"That is not just preferable for the people of Gaza, it is also preferable for Israelis because if Israeli troops are in Gaza, they are much more at risk of incurring fatalities or being wounded," he said. 

The president said the next 2 days would be critical. "We're going to have to see what kind of progress we can make in the next 24, 36, 48 hours," he said.

Israel launched air attacks on Gaza last week following a rise in the number of rockets fired by Hamas into Israeli territory.

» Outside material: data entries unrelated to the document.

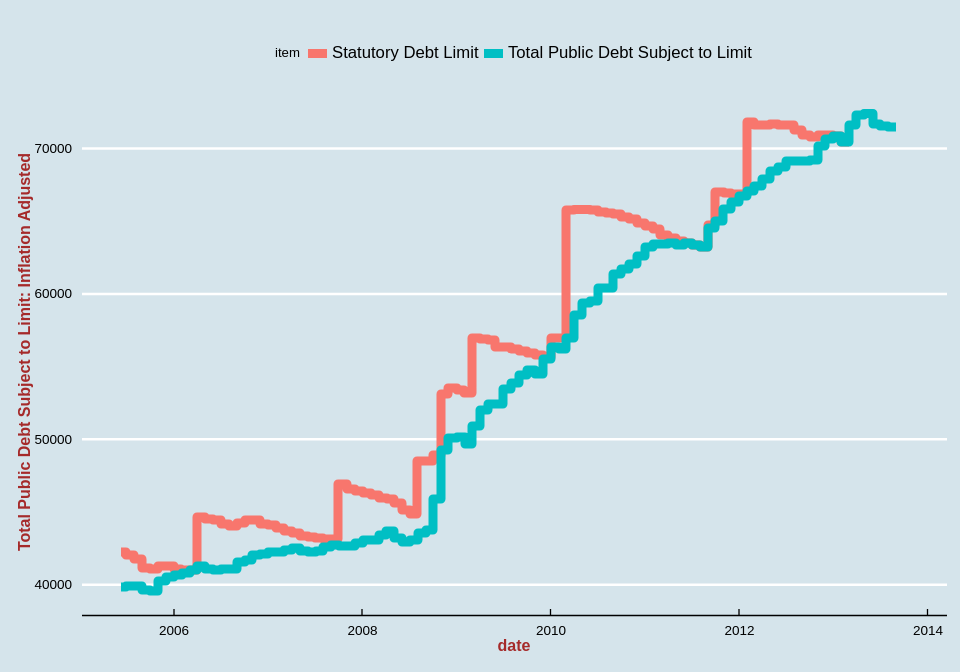
<!DOCTYPE html>
<html lang="en">
<head>
<meta charset="utf-8">
<title>Debt limit and public debt, inflation adjusted</title>
<style>
:root {
  --paper: #d5e4eb;
  --grid: #fff;
  --ink: #000;
  --title: #a52a2a;
  --limit: #f8766d;
  --debt: #00bfc4;
}
* { box-sizing: border-box; margin: 0; padding: 0; }
body { width: 960px; height: 672px; overflow: hidden; }
.chart {
  position: relative;
  width: 960px;
  height: 672px;
  background: var(--paper);
  color: var(--ink);
  font-family: "Liberation Sans", Arial, sans-serif;
  font-size: 13.5px;
  line-height: 16px;
  white-space: nowrap;
}
.plot { position: absolute; inset: 0; display: block; }
.grid { stroke: var(--grid); stroke-width: 2.4; }
.axis { stroke: var(--ink); stroke-width: 1.3; }
.series { fill: none; stroke-width: 9; stroke-linejoin: round; }
.series.limit { stroke: var(--limit); }
.series.debt { stroke: var(--debt); }
.legend {
  position: absolute;
  left: 275px;
  top: 43px;
  height: 20px;
  display: flex;
  align-items: center;
  font-size: 16.7px;
}
.legend-title { width: 33px; font-size: 13.2px; }
.key { width: 19px; height: 9px; margin-right: 5px; }
.key.limit { background: var(--limit); }
.key.debt { background: var(--debt); }
.label { width: 152px; }
.y-ticks {
  position: absolute;
  left: 20px;
  top: 141px;
  width: 52px;
  height: 452px;
  display: flex;
  flex-direction: column;
  justify-content: space-between;
  text-align: right;
  list-style: none;
}
.x-ticks {
  position: absolute;
  left: 154px;
  top: 623px;
  width: 794px;
  display: flex;
  justify-content: space-between;
  list-style: none;
}
.x-ticks li { width: 40px; text-align: center; }
.axis-title {
  position: absolute;
  color: var(--title);
  font-size: 16px;
  font-weight: bold;
  line-height: 20px;
  text-align: center;
}
.x-title { left: 464px; top: 636px; width: 100px; }
.y-title { left: -185px; top: 342px; width: 420px; transform: rotate(-90deg); }
</style>
</head>
<body>
<main class="chart">
  <svg class="plot" width="960" height="672" viewBox="0 0 960 672" role="img" aria-label="Step chart of the statutory debt limit and total public debt, 2005 to 2013">
    <path class="grid" d="M82 148.5H947M82 294H947M82 439.3H947M82 584.7H947"/>
    <path class="axis" d="M82 615.5H947M174 615V609M362 615V609M550.5 615V609M739 615V609M927.5 615V609"/>
    <path class="series limit" d="M121 552H126V555H134V559H142V568H150V569H158V566H174V569H181V570H197V517H205V519H213V520H221V524H229V526H237V523H245V520H260V524H268V525H276V528H284V531H292V533H300V536H308V537H315V538H323V539H338V484H347V489H355V491H363V493H371V495H379V498H387V499H394V503H402V510H410V514H417V461H433V455H441V394H448V388H457V390H464V393H472V338H480V339H488V340H495V347H511V349H519V351H527V353H535V355H543V357H551V338H566V210H574V209.500H590V210H598V212H606V213H613V214H621V217H629V219H637V223H645V226H653V229H660V235H668V238H676V241H684V243H692V245H700V247H708V225H715V192H724V193H731V194H747V122H754V125H770V124H778V125H794V130H802V135H810V137H818V135H833V136H841V142H849"/>
    <path class="series debt" d="M121 587H126V586H142V590H150V591H158V581H166V577H174V575H182V573H190V570H197V566H205V569H213V570H221V569H237V562H245V560H252V555H260V554H268V552H284V550H292V548H300V551H308V552H316V551H323V547H331V545H339V546H355V543H363V540H379V535H386V531H394V538H402V542H410V540H418V533H426V530H433V499H441V450H448V438H457V437H465V444H472V426H480V410H488V404H503V389H511V383H519V375H527V370H535V374H543V359H551V347H559V349H566V338H574V315H582V303H590V301H598V288H613V274H621V269H629V264H637V256H645V247H653V244H668V243H676V245H684V243H692V245H700V247H708V228H715V221H723V209H731V202H739V196H747V191H754V186H762V179H770V171H778V167H786V161H810V160H818V146H825V139H833V136H841V142H849V125H856V115H864V113.500H873V124H880V126H888V127H896"/>
  </svg>

  <div class="legend">
    <span class="legend-title">item</span>
    <span class="key limit"></span><span class="label">Statutory Debt Limit</span>
    <span class="key debt"></span><span>Total Public Debt Subject to Limit</span>
  </div>

  <ul class="y-ticks">
    <li>70000</li>
    <li>60000</li>
    <li>50000</li>
    <li>40000</li>
  </ul>
  <ul class="x-ticks">
    <li>2006</li>
    <li>2008</li>
    <li>2010</li>
    <li>2012</li>
    <li>2014</li>
  </ul>

  <p class="axis-title y-title">Total Public Debt Subject to Limit: Inflation Adjusted</p>
  <p class="axis-title x-title">date</p>
</main>
</body>
</html>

The White House has publicly offered support for Israeli’s actions against Hamas, with Deputy National Security Adviser Ben Rhodes telling reporters Saturday that “the Israelis are going to make decisions about their own military tactics and operations.”

“What we want is the same thing the Israelis want, which is an end to the rocket fire coming out of Gaza,” Rhodes added.

Obama has reached out to Israeli Prime Minister Benjamin Netanyahu to offer his support and has also spoken to Egyptian President Mohamed Morsi and Turkish PM Recep Tayyip Erdogan.

Rhodes on Saturday said the president hoped Morsi and Erdogan could play “constructive role in engaging Hamas and encouraging a process of de-escalation.”

The conflict entered its fifth day on Sunday, as Israeli officials refused to rule out a ground war in the Gaza Strip. 

 “We do not want to escalate. We do not want to have ground action, but we'll take whatever measures are necessary to defend our citizens,” said Israeli Ambassador to the U.S. Michael Oren on Friday. 

Reports on Sunday said Israel’s “Iron Dome” anti-missile system had intercepted a rocket fired by Palestinian militants at Tel Aviv.

This story was updated at 9:09 a.m.